**EXERCISE:** Go through the lines below and copy each one that holds the string "inner".

[Saved data entries]
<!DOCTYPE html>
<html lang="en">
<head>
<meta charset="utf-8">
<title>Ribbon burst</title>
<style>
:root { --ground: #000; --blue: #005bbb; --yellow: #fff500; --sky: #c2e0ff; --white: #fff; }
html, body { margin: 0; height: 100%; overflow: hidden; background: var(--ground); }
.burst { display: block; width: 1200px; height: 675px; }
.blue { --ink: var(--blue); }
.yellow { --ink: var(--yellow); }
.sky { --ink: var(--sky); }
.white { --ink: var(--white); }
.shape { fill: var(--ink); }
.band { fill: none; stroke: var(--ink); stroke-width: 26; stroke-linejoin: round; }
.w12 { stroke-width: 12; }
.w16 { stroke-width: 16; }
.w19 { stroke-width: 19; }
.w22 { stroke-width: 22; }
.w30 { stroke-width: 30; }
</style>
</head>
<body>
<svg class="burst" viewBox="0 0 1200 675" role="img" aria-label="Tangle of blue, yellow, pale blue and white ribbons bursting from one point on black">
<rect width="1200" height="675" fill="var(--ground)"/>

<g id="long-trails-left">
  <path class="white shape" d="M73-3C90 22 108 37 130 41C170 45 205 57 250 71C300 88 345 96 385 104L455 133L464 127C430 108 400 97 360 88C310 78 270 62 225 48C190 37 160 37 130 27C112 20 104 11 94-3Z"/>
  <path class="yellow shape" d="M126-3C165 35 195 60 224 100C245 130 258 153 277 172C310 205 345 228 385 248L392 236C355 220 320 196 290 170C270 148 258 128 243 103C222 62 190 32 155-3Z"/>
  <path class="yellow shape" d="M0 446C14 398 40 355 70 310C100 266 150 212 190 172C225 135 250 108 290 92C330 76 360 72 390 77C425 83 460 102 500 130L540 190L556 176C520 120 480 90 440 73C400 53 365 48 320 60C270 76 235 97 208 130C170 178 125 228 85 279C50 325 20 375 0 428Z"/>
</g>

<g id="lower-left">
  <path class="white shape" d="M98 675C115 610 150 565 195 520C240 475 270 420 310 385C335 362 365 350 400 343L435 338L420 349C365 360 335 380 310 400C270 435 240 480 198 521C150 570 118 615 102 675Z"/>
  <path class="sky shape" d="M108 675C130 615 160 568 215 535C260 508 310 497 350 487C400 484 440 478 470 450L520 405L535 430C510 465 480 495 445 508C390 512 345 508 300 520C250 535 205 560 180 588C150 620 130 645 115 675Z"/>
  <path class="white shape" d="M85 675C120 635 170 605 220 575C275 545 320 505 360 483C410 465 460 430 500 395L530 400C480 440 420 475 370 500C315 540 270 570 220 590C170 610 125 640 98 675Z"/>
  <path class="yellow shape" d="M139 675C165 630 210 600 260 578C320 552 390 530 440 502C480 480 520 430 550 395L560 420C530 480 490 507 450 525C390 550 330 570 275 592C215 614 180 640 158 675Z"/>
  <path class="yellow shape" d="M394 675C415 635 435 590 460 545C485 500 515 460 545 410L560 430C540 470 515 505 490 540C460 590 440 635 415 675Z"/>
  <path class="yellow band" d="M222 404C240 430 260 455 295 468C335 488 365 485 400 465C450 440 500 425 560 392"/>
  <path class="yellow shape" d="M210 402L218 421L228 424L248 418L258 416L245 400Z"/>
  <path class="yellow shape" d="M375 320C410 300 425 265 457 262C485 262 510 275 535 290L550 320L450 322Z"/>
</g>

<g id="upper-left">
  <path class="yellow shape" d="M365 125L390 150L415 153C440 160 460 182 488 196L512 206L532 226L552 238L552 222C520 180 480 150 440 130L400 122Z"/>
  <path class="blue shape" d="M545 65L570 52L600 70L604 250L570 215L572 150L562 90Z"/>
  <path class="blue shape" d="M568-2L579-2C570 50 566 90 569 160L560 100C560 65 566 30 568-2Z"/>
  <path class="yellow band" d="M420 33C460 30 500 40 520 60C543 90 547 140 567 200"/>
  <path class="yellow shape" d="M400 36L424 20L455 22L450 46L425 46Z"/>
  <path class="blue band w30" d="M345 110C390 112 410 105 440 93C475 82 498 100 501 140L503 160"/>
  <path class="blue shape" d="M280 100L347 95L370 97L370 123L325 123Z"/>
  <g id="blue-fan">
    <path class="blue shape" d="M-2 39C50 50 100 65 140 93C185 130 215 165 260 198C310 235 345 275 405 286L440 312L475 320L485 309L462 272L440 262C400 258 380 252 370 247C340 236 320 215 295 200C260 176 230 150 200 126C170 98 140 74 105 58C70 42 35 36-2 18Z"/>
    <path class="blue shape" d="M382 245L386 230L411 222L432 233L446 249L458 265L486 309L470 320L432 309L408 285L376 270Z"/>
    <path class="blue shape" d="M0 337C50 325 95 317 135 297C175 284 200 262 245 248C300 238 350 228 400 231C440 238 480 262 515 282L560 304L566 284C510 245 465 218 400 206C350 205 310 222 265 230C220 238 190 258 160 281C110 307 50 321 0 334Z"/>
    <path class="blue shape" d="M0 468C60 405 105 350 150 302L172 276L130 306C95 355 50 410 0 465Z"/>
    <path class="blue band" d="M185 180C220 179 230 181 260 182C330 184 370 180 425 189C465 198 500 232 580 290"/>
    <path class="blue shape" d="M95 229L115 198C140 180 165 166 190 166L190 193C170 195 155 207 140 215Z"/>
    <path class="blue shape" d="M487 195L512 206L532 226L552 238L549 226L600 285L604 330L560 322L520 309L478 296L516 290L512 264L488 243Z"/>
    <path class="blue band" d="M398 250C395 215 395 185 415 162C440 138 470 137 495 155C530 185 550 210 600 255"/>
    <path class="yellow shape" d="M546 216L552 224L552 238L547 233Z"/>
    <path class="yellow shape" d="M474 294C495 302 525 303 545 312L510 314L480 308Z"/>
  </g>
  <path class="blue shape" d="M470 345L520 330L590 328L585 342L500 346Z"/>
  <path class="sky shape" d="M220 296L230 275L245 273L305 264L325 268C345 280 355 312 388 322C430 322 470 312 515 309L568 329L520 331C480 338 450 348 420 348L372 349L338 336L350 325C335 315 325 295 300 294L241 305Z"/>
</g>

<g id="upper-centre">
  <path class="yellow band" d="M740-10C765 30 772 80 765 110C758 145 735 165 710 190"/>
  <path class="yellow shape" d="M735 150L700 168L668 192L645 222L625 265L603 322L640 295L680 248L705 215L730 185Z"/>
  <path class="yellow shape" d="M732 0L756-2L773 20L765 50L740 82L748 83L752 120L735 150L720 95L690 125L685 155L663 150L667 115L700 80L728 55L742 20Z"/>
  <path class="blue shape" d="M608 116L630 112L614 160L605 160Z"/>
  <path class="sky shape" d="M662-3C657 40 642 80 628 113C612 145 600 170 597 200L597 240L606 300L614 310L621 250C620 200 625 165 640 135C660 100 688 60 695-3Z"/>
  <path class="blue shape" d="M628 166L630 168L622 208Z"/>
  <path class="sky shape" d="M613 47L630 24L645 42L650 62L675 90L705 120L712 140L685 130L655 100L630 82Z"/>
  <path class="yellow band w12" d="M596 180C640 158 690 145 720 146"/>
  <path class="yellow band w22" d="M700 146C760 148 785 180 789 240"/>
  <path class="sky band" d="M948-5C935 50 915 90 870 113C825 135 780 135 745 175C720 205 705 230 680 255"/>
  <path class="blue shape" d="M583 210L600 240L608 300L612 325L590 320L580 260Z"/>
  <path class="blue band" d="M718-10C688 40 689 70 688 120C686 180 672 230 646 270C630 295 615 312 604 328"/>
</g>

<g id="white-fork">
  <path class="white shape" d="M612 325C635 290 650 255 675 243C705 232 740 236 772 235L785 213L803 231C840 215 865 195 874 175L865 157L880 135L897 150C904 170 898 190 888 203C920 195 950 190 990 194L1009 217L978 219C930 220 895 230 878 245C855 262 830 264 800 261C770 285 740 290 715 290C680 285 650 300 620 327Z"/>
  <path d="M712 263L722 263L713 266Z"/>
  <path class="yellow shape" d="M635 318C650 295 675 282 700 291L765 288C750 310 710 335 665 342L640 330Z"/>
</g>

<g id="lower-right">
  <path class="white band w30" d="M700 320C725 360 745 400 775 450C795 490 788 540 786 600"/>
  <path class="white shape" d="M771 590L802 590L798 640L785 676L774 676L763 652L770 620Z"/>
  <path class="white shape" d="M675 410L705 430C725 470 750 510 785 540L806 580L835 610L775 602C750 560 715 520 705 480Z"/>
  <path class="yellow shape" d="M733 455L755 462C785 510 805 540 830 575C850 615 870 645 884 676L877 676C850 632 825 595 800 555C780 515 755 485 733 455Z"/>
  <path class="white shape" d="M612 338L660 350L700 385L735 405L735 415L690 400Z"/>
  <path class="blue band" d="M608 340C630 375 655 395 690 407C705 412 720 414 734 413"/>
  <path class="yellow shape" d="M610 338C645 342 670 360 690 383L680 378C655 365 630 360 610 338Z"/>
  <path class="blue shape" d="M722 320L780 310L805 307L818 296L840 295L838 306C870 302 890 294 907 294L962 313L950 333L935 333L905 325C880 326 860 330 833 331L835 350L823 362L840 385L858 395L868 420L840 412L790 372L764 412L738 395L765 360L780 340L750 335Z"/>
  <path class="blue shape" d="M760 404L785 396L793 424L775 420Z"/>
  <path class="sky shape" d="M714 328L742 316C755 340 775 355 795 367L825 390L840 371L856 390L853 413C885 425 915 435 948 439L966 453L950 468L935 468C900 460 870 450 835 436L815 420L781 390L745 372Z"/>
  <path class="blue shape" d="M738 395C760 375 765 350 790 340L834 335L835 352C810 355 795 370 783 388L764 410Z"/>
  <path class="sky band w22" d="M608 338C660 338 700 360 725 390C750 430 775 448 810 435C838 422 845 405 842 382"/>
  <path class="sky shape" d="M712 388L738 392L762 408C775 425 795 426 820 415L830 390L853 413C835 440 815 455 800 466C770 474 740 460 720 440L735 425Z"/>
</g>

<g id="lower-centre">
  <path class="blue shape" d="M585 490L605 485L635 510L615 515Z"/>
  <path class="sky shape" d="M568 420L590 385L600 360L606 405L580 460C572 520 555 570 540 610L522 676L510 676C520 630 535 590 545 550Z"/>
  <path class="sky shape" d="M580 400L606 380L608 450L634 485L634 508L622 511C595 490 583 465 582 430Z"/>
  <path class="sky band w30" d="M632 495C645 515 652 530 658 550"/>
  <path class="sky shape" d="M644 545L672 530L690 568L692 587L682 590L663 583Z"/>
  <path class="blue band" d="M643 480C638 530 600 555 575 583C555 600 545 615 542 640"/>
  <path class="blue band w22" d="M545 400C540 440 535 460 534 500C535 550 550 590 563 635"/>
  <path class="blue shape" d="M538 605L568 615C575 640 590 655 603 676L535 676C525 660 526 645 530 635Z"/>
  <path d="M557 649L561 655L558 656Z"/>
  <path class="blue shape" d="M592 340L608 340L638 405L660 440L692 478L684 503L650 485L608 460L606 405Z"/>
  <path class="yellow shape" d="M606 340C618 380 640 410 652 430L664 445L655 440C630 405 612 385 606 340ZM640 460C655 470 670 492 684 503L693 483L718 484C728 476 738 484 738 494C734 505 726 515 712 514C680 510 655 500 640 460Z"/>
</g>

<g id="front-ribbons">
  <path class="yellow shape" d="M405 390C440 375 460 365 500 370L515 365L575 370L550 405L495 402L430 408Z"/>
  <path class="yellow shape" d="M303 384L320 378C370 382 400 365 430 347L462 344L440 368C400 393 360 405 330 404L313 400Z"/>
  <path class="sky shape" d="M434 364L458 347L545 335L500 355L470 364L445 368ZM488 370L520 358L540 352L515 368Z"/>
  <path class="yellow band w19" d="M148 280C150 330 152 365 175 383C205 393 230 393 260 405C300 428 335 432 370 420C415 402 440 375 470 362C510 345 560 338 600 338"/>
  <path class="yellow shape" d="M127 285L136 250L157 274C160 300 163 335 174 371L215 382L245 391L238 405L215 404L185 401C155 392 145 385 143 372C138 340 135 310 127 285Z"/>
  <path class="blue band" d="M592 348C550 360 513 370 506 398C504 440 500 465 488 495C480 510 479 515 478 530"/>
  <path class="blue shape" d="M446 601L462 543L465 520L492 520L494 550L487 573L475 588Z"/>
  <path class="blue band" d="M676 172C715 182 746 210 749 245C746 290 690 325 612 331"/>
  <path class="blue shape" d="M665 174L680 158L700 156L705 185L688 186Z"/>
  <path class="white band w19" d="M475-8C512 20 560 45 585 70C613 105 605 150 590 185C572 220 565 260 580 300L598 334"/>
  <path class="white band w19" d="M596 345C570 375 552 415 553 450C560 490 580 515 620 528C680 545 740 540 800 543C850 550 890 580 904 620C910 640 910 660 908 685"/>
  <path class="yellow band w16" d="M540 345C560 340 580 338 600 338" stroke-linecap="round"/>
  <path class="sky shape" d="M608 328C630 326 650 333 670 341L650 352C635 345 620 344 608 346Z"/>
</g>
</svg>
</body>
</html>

---

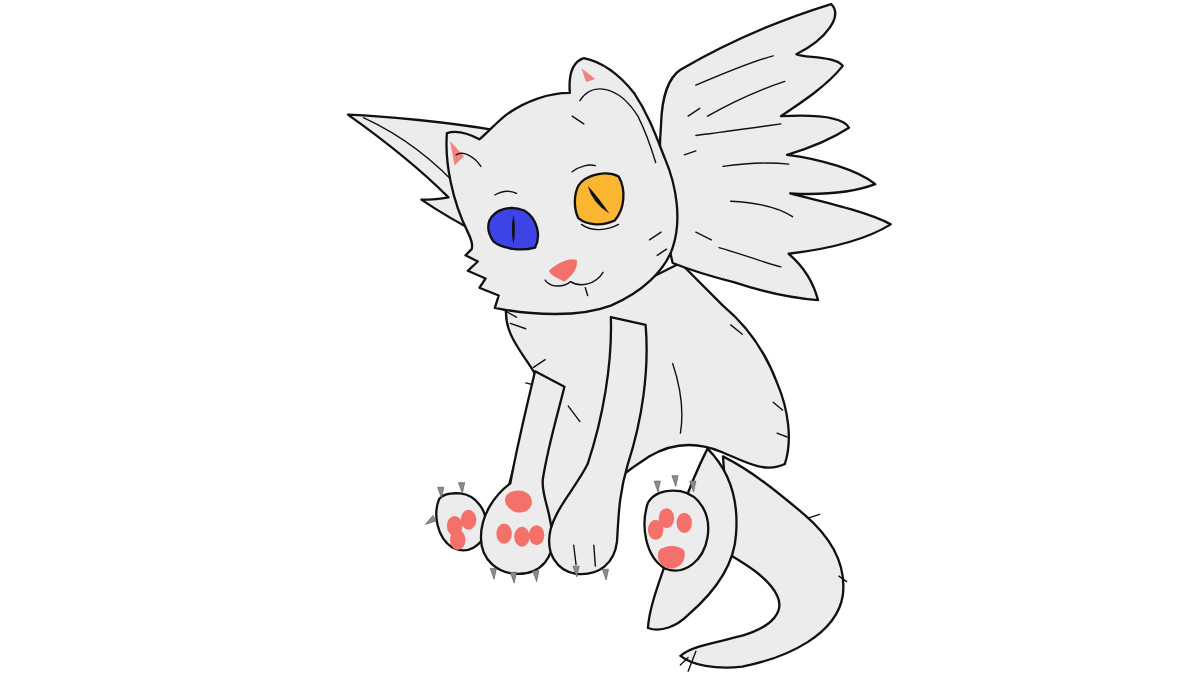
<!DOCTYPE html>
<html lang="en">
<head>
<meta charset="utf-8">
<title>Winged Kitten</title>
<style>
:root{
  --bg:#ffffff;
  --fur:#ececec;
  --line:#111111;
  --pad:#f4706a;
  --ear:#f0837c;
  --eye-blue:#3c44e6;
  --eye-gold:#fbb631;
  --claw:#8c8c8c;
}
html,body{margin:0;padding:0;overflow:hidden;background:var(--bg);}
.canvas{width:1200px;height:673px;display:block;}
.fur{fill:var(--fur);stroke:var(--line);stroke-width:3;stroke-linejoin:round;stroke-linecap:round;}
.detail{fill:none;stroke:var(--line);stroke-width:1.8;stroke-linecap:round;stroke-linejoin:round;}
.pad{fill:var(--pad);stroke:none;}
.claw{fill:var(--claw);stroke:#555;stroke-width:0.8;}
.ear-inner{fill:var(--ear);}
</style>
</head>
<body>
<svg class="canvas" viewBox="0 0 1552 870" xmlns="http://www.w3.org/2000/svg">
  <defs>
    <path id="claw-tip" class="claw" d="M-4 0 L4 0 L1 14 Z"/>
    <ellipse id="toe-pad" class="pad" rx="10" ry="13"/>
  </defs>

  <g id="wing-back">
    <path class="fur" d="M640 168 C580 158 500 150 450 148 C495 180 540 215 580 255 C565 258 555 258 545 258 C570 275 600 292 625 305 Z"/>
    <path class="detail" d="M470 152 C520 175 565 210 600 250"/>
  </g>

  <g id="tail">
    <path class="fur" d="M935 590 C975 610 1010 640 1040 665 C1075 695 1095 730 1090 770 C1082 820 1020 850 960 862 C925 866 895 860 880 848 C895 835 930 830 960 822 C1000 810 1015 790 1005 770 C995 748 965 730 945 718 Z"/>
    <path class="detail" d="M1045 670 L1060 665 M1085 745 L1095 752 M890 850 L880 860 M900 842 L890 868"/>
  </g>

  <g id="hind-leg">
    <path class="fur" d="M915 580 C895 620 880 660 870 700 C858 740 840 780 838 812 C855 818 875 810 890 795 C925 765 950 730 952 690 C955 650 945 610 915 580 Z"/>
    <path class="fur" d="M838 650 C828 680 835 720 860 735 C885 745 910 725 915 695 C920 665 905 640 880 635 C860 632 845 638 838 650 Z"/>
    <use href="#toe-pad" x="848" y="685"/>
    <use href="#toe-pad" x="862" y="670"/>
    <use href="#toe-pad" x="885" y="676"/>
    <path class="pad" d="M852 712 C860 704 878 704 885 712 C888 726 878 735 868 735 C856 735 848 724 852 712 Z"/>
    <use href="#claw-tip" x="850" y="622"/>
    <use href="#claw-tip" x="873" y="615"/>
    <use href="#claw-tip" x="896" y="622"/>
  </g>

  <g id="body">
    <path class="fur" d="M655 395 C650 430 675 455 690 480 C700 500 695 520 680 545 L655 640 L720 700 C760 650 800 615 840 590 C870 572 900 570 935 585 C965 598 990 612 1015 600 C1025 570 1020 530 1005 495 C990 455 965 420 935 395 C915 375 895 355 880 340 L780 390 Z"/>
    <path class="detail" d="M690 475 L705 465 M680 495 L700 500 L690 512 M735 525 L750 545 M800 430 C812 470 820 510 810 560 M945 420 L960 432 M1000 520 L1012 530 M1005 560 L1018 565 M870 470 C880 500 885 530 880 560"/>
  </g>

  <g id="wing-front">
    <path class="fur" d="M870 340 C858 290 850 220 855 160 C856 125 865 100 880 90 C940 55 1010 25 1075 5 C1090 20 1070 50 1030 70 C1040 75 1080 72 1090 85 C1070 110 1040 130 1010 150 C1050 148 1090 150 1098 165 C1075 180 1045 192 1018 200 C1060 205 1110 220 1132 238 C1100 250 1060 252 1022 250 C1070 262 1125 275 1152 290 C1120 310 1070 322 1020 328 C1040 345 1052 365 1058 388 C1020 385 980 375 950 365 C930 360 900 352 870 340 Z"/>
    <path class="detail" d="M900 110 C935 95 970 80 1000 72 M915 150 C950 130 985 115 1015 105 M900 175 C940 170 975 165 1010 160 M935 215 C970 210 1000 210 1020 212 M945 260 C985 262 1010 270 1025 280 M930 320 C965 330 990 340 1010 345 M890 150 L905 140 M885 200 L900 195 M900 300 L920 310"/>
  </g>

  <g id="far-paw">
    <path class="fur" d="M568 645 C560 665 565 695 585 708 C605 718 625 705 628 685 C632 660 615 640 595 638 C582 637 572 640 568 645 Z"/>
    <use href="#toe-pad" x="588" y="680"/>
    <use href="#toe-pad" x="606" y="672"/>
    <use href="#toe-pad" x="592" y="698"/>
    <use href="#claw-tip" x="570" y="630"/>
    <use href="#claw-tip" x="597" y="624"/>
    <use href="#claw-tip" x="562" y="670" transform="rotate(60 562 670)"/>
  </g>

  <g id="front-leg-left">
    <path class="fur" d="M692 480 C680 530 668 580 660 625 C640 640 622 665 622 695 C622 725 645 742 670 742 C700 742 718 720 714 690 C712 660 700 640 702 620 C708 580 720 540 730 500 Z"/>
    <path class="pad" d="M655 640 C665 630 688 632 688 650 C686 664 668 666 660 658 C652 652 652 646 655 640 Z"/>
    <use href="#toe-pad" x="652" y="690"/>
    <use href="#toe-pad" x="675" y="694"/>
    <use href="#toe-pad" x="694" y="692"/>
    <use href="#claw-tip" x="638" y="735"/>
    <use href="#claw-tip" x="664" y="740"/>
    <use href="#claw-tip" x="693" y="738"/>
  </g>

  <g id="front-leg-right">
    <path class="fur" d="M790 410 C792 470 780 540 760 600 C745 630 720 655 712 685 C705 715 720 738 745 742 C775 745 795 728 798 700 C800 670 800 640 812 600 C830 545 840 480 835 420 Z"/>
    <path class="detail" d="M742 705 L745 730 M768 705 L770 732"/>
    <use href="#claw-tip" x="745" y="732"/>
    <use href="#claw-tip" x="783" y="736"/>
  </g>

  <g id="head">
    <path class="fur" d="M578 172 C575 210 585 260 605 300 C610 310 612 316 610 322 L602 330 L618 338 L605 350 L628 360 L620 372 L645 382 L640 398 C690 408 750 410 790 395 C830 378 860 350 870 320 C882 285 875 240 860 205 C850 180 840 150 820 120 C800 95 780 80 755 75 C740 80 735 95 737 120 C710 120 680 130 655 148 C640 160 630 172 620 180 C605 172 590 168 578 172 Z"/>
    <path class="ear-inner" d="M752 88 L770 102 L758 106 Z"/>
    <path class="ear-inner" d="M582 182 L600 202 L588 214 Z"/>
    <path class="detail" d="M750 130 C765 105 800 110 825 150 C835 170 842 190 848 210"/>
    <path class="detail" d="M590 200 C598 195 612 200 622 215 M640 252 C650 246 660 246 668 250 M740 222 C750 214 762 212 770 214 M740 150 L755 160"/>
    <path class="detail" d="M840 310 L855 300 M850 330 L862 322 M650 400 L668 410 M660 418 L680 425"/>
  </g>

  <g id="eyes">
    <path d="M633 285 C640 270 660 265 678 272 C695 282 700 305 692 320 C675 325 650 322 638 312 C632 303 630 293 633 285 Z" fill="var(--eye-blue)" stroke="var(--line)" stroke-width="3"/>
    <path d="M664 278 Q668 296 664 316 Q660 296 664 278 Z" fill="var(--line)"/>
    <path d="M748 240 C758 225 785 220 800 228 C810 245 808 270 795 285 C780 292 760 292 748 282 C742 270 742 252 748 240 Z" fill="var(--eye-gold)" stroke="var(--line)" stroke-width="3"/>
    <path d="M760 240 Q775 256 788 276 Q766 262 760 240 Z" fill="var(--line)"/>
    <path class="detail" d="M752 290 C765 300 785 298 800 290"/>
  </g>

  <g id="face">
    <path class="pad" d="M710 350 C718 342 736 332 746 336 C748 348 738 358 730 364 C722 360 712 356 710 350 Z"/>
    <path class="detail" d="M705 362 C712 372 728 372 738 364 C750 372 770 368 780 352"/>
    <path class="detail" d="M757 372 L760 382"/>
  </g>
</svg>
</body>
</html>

**TASK RESPONSE:**
.ear-inner{fill:var(--ear);}
    <path class="ear-inner" d="M752 88 L770 102 L758 106 Z"/>
    <path class="ear-inner" d="M582 182 L600 202 L588 214 Z"/>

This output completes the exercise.